Tagged: Neuroscience

Are You a Smoker and Impulsive?

Are You a Smoker and Impulsive?

We observed a significant positive relationship between impulsivity scores and reported craving. A negative correlation was observed between the impulsivity score and activity in the posterior cingulate cortex (PCC).

…This is the first study on this topic, and so, results will need to be replicated in both licit and illicit drug abusers.

Front. Psychiatry, 16 July 2013 | doi: 10.3389/fpsyt.2013.00067

Digital C.Elegans…Coming Soon?

Are digital c.elegans coming soon? Their entire genome has been mapped and a virtual connectome has been published, now can we simulate the entire biology of the worm or worms with different mutations? Alexis Madrigral discusses this topic in a provoking article in The Atlantic:

…What’s so hard about simulating its behavior?

Basically, everything.

We don’t know how to simulate every single protein and nucleic acid in a cell. And even if we could, it would be computationally staggering to try to model each and every cell in the worm down to that atomic level, figuring out each and every molecular interaction inside these densely packed cells. No experiments can output that data.

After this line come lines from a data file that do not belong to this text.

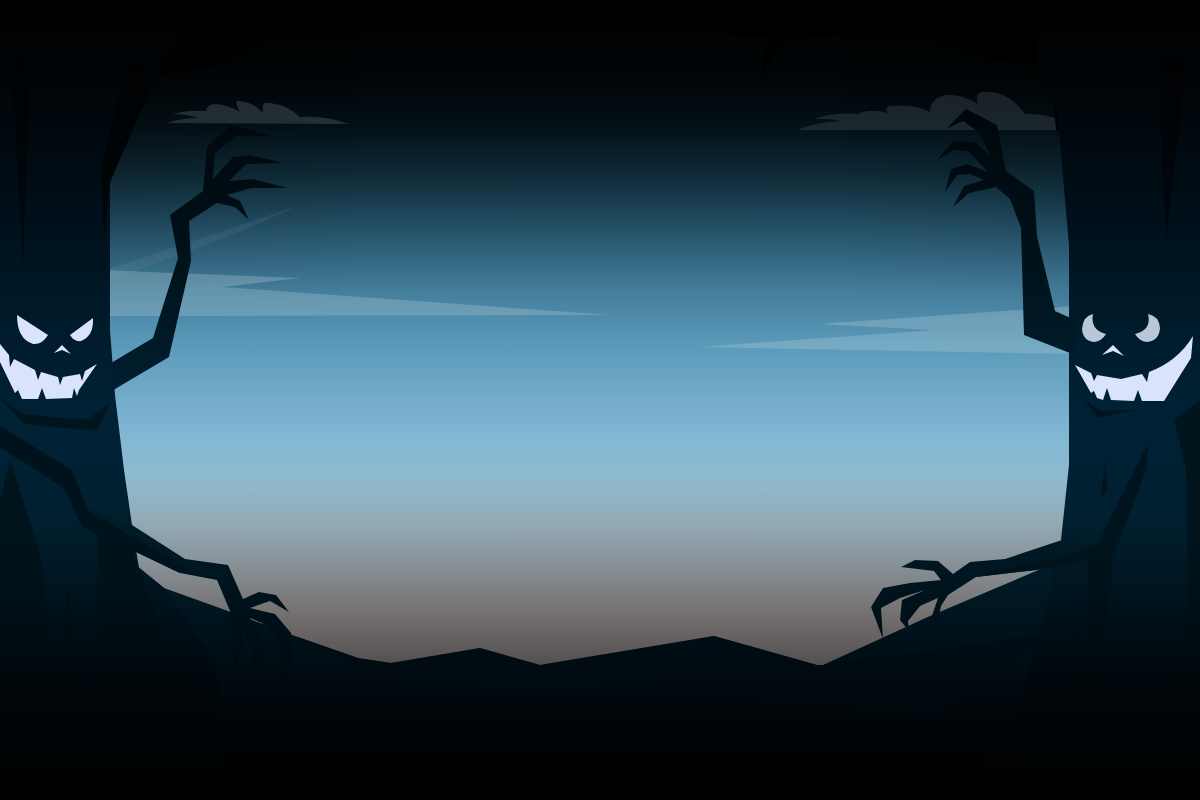
<!DOCTYPE html>
<html lang="en">
<head>
<meta charset="utf-8">
<title>Haunted forest at dusk</title>
<style>
:root {
  --night: #000;
  --bark-dark: #00131c;
  --limb: #001a27;
  --hill: #000d14;
  --cloud: #b4cdd8;
  --glow: #d9e4fa;
  --glow-dim: #b9c8d8;
}
html, body { margin: 0; height: 100%; overflow: hidden; background: var(--night); }
svg { display: block; width: 1200px; height: 800px; }
.cloud { fill: var(--cloud); }
.puff { fill: #46525a; }
.crease { fill: var(--bark-dark); }
.glow { fill: var(--glow); }
.glow-dim { fill: var(--glow-dim); }
</style>
</head>
<body>
<svg viewBox="0 0 1200 800" role="img" aria-label="Two grinning haunted trees reaching out over dark hills at dusk">
  <defs>
    <linearGradient id="sky" gradientUnits="userSpaceOnUse" x1="0" y1="0" x2="0" y2="800">
      <stop offset="0" stop-color="#000"/>
      <stop offset=".1" stop-color="#010507"/>
      <stop offset=".16" stop-color="#041118"/>
      <stop offset=".22" stop-color="#0f2b38"/>
      <stop offset=".29" stop-color="#26536a"/>
      <stop offset=".36" stop-color="#427c99"/>
      <stop offset=".43" stop-color="#5b99b9"/>
      <stop offset=".5" stop-color="#74acca"/>
      <stop offset=".55" stop-color="#83b8d4"/>
      <stop offset=".6" stop-color="#8fb9cc"/>
      <stop offset=".65" stop-color="#93abb7"/>
      <stop offset=".7" stop-color="#89949a"/>
      <stop offset=".76" stop-color="#777474"/>
      <stop offset=".83" stop-color="#555050"/>
    </linearGradient>
    <linearGradient id="bark" gradientUnits="userSpaceOnUse" x1="0" y1="0" x2="0" y2="800">
      <stop offset="0" stop-color="#000"/>
      <stop offset=".1" stop-color="#000407"/>
      <stop offset=".25" stop-color="#000e17"/>
      <stop offset=".38" stop-color="#001928"/>
      <stop offset=".52" stop-color="#002235"/>
      <stop offset=".64" stop-color="#002030"/>
      <stop offset=".75" stop-color="#00131d"/>
      <stop offset=".86" stop-color="#00060a"/>
      <stop offset="1" stop-color="#000"/>
    </linearGradient>
    <linearGradient id="limb" gradientUnits="userSpaceOnUse" x1="0" y1="100" x2="0" y2="700">
      <stop offset="0" stop-color="#00060a"/>
      <stop offset=".25" stop-color="#001119"/>
      <stop offset=".5" stop-color="#001f30"/>
      <stop offset=".72" stop-color="#001b28"/>
      <stop offset=".88" stop-color="#000f16"/>
      <stop offset="1" stop-color="#00060a"/>
    </linearGradient>
    <linearGradient id="ground" gradientUnits="userSpaceOnUse" x1="0" y1="560" x2="0" y2="800">
      <stop offset="0" stop-color="#001c2a"/>
      <stop offset=".3" stop-color="#00121b"/>
      <stop offset=".6" stop-color="#00070b"/>
      <stop offset=".85" stop-color="#000"/>
    </linearGradient>
    <linearGradient id="crease" gradientUnits="userSpaceOnUse" x1="0" y1="400" x2="0" y2="740">
      <stop offset="0" stop-color="#00151d"/>
      <stop offset=".5" stop-color="#00131b"/>
      <stop offset="1" stop-color="#000" stop-opacity="0"/>
    </linearGradient>
    <linearGradient id="side-shade">
      <stop offset="0" stop-color="#000" stop-opacity=".38"/>
      <stop offset=".3" stop-color="#000" stop-opacity="0"/>
      <stop offset=".7" stop-color="#000" stop-opacity="0"/>
      <stop offset="1" stop-color="#000" stop-opacity=".38"/>
    </linearGradient>
    <linearGradient id="side-mask-fade" x1="0" y1="0" x2="0" y2="1">
      <stop offset="0" stop-color="#fff"/>
      <stop offset=".4" stop-color="#000"/>
    </linearGradient>
    <mask id="upper-only"><rect width="1200" height="800" fill="url(#side-mask-fade)"/></mask>
  </defs>

  <g id="sky-layer">
    <rect width="1200" height="800" fill="url(#sky)"/>
    <rect width="1200" height="800" fill="url(#side-shade)" mask="url(#upper-only)"/>
    <path class="cloud" opacity=".07" d="M105 270L300 205L240 232L160 262L105 282Z"/>
    <polygon class="cloud" opacity=".3" points="100,270 301,278 222,287 610,315 100,316"/>
    <polygon class="cloud" opacity=".3" points="1075,306 818,324 935,330 700,347 1075,354"/>
    <path class="puff" opacity=".48" d="M167 123Q182 118 198 118Q185 114 172 114Q190 110 206 111Q207 104 215 104Q226 104 240 112Q235 104 237 101Q252 101 263 113Q262 105 264 103Q284 102 300 117Q324 115 349 124Z"/>
    <path class="puff" opacity=".36" d="M797 130Q815 122 842 121Q828 118 814 119Q834 112 858 114Q870 108 888 113Q884 107 890 106Q914 104 930 112Q930 98 946 95Q962 94 978 104Q974 94 982 92Q1008 90 1025 114Q1045 113 1060 120V130Z"/>
  </g>

  <g id="hills">
    <polygon fill="url(#ground)" points="0,560 130,560 164,588 228,611 295,636 358,658 391,663 480,648 540,665 714,636 817,665 823,665 930,616 1062,560 1200,540 1200,800 0,800"/>
    <polygon fill="#000b11" opacity=".65" points="295,636 358,658 391,663 480,648 540,665 714,636 817,665 640,685 540,692 400,682"/>
    <polygon fill="#000a10" opacity=".5" points="823,665 1048,634 1000,672 930,720 760,700"/>
  </g>

  <g id="canopy">
    <path fill="#000" d="M0 0H1200V130H1056L1053 95L1038 68L980 56L930 38L850 32L780 42L762 76L768 38L640 24L500 22L300 20L262 40L215 66L156 76L130 130L100 190H0Z"/>
  </g>

  <g id="left-tree">
    <path id="left-upper-arm" fill="url(#limb)" d="M106 366L153 338L178 258L170 215L203 191L207 147L231 125L272 136L236 136L215 153L213 179L233 157L250 155L284 163L246 164L229 181L252 179L288 188L251 188L227 195L240 201L249 220L235 207L217 203L189 221L191 261L169 357L110 392Z"/>
    <path fill="url(#bark)" d="M0 0H200L156 76L110 182V330L115 395L124 470L132 525L139 568L164 588L215 660L230 800H0Z"/>
    <g id="left-bark">
      <polygon fill="#000" opacity=".6" points="156,76 110,182 104,235 101,165 118,100 130,60"/>
      <polygon fill="#000" opacity=".5" points="12,60 30,60 23,268"/>
      <path fill="url(#crease)" d="M0 398L24 414L60 418L88 419L110 403L97 430L60 428L24 424Z"/>
      <polygon fill="url(#crease)" points="10,460 42,560 64,800 0,800 0,500"/>
      <polygon fill="url(#crease)" points="98,530 132,550 139,570 165,640 240,800 100,800 97,640"/>
      <polygon fill="url(#crease)" points="69,585 77,680 55,680"/>
    </g>
    <path id="left-lower-arm" fill="url(#limb)" d="M82 505L132 525L185 559L228 565L243 599L259 592L276 595L289 612L270 601L250 608L275 614L291 633L293 650L283 684L280 654L277 635L262 623L250 618L263 642L264 660L254 682L252 650L241 622L243 646L232 681L234 650L230 611L217 580L180 573L136 552L86 525Z"/>
    <path class="crease" d="M0 426L72 470L88 511L140 541L186 566L180 573L136 552L82 527L64 488L0 447Z"/>
    <g id="left-face">
      <path class="glow" d="M17 315L48 335Q42 345 33 344Q17 339 17 315Z"/>
      <path class="glow" d="M93 318L70 335Q74 342 81 341Q94 336 93 318Z"/>
      <polygon class="glow" points="62,345 71,354 62,350 54,353"/>
      <path class="glow" d="M0 344L9 355L10 367L14 359L35 370L38 380L41 372L58 377L60 385L63 377L80 374L82 381L85 371L97 364L79 390L77 396L74 388L72 398L46 399L42 388L38 399L22 399L18 390L15 393L0 362Z"/>
    </g>
  </g>

  <g id="right-tree">
    <path fill="url(#bark)" d="M1030 0H1200V800H960L1020 700L1048 600L1061 540L1069 465V245L1057 110L1038 68Z"/>
    <path id="right-upper-arm" fill="url(#limb)" d="M1075 320L1055 311L1037 236L1034 191L1006 171L997 125L966 109L946 129L963 121L980 133L990 155L974 142L953 141L937 160L954 150L968 151L988 172L967 164L951 169L945 192L957 175L970 174L984 180L964 186L953 207L969 193L996 187L1010 199L1021 228L1024 335L1075 355Z"/>
    <g id="right-bark">
      <polygon fill="#000" opacity=".5" points="1158,60 1186,60 1166,243"/>
      <polygon fill="url(#crease)" points="1084,400 1101,411 1136,410 1098,418"/>
      <polygon fill="url(#crease)" points="1174,420 1200,400 1200,800 1160,800 1188,600 1186,470"/>
      <polygon fill="url(#crease)" points="1106,460 1107,490 1100,500"/>
      <polygon fill="url(#crease)" points="1088,552 1113,552 1102,700 1090,800 1086,650"/>
      <polygon fill="url(#crease)" points="1078,596 1080,690 1066,680"/>
    </g>
    <path id="right-lower-arm" fill="url(#limb)" d="M1148 444L1146 470L1113 556L1098 558L1036 570L976 577L948 595L941 606L939 616L936 626L932 616L938 598L920 606L908 621L909 631L900 620L902 600L925 590L900 598L881 608L883 639L871 607L883 588L910 583L941 580L934 571L901 567L915 560L938 561L953 574L970 562L1005 559L1062 540L1096 544Z"/>
    <path class="crease" opacity=".85" d="M1148 444L1146 470L1113 556L1036 570L976 577L1000 569L1062 558L1098 544Z"/>
    <g id="right-face">
      <path class="glow-dim" d="M1093 314Q1083 316 1082 329Q1083 341 1094 342Q1102 341 1106 334Q1090 330 1093 314Z"/>
      <path class="glow-dim" d="M1148 314Q1159 316 1160 328Q1159 341 1147 342Q1139 341 1135 334Q1152 330 1148 314Z"/>
      <polygon class="glow" points="1113,345 1124,356 1113,351 1102,355"/>
      <path class="glow" d="M1075 365L1091 373L1094 381L1097 375L1121 379L1142 374L1147 382L1149 372Q1178 361 1193 336L1191 358L1164 401L1142 401L1138 390L1134 401L1111 400L1107 388L1103 400L1097 398L1094 391L1091 393Z"/>
    </g>
  </g>
</svg>
</body>
</html>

CLARITY: A Big Advancement For Neuroscience

CLARITY: A Big Advancement For Neuroscience


Three-dimensional view of stained hippocampus showing fluorescent-expressing neurons (green), connecting interneurons (red) and supporting glia (blue). Image from Deisseroth lab.

Using fluorescent antibodies that are known to seek out and attach themselves only to specific proteins, Deisseroth’s team showed that it can target specific structures within the CLARITY-modified — or “clarified” — mouse brain and make those structures and only those structures light up under illumination. The researchers can trace neural circuits through the entire brain or explore deeply into the nuances of local circuit wiring. They can see the relationships between cells and investigate subcellular structures. They can even look at chemical relationships of protein complexes, nucleic acids and neurotransmitters.

Obama Talks Neuroscience

Neurons Traced by Daniel Berger of Seung Lab.

Neurons Traced by Daniel Berger of Seung Lab.

The project, which could ultimately cost billions of dollars, is expected to be part of the president’s budget proposal next month. And, four scientists and representatives of research institutions said they had participated in planning for what is being called the Brain Activity Map project.

Last week I wrote a post called Obama Talks Science to comment on the New Frontier of neuroscience as mentioned in the State of the Union address. Today, the New York Times published an article by John Markoff which is a good follow-up in explaining the scope of the project. The research will include a myriad of studies from psychologists, neuroscientists, to nanoscientists.

On “brain porn”

Last month Gary Marcus spoke up about bad neuroscience reporting in the New Yorker. Whenever someone asks me about the brain, I often comment that it’s complex. I mean there are over 1 billion neurons…how these neurons develop and form connections is still being studied under different levels of analysis. There are intricate feedback loops between different brain regions and the timing or firing rate of a neurotransmitter can be crucial. Even researchers like Sebastian Seung from MIT can humbly acknowledge the complexity of how the brain works. (see video)

Seung’s lab is developing a game that engages users to map 3D structures of neurons to help scientists further their understanding of how the brain’s wiring (connectome) leads to higher-level functions. Winners of the citizen science game will have neuron naming rights. This is unlike the research often reported in popular media, which tends to fascinate a broad audience with emphasis on over-simplification or generalizations of fMRI data (not individual neurons). As Marcus pointed out:

The smallest element of a brain image that an fMRI can pick out is something called a voxel. But voxels are much larger than neurons, and, in the long run, the best way to understand the brain is probably not by asking which particular voxels are most active in a given process. It will instead come from asking how the many neurons work together within those voxels. And for that, fMRI may turn out not to be the best technique, despite its current convenience.

There is much to be discovered about the brain and cognitive function, including the methods being used to study them. It’s no surprise that this excitement has become part of the “brain porn” hype. Like Marcus said, “Neuroscience has yet find its Newton, let alone its Einstein.”

Read more: http://www.newyorker.com/online/blogs/newsdesk/2012/12/what-neuroscience-really-teaches-us-and-what-it-doesnt.html#ixzz2JKdGBqgC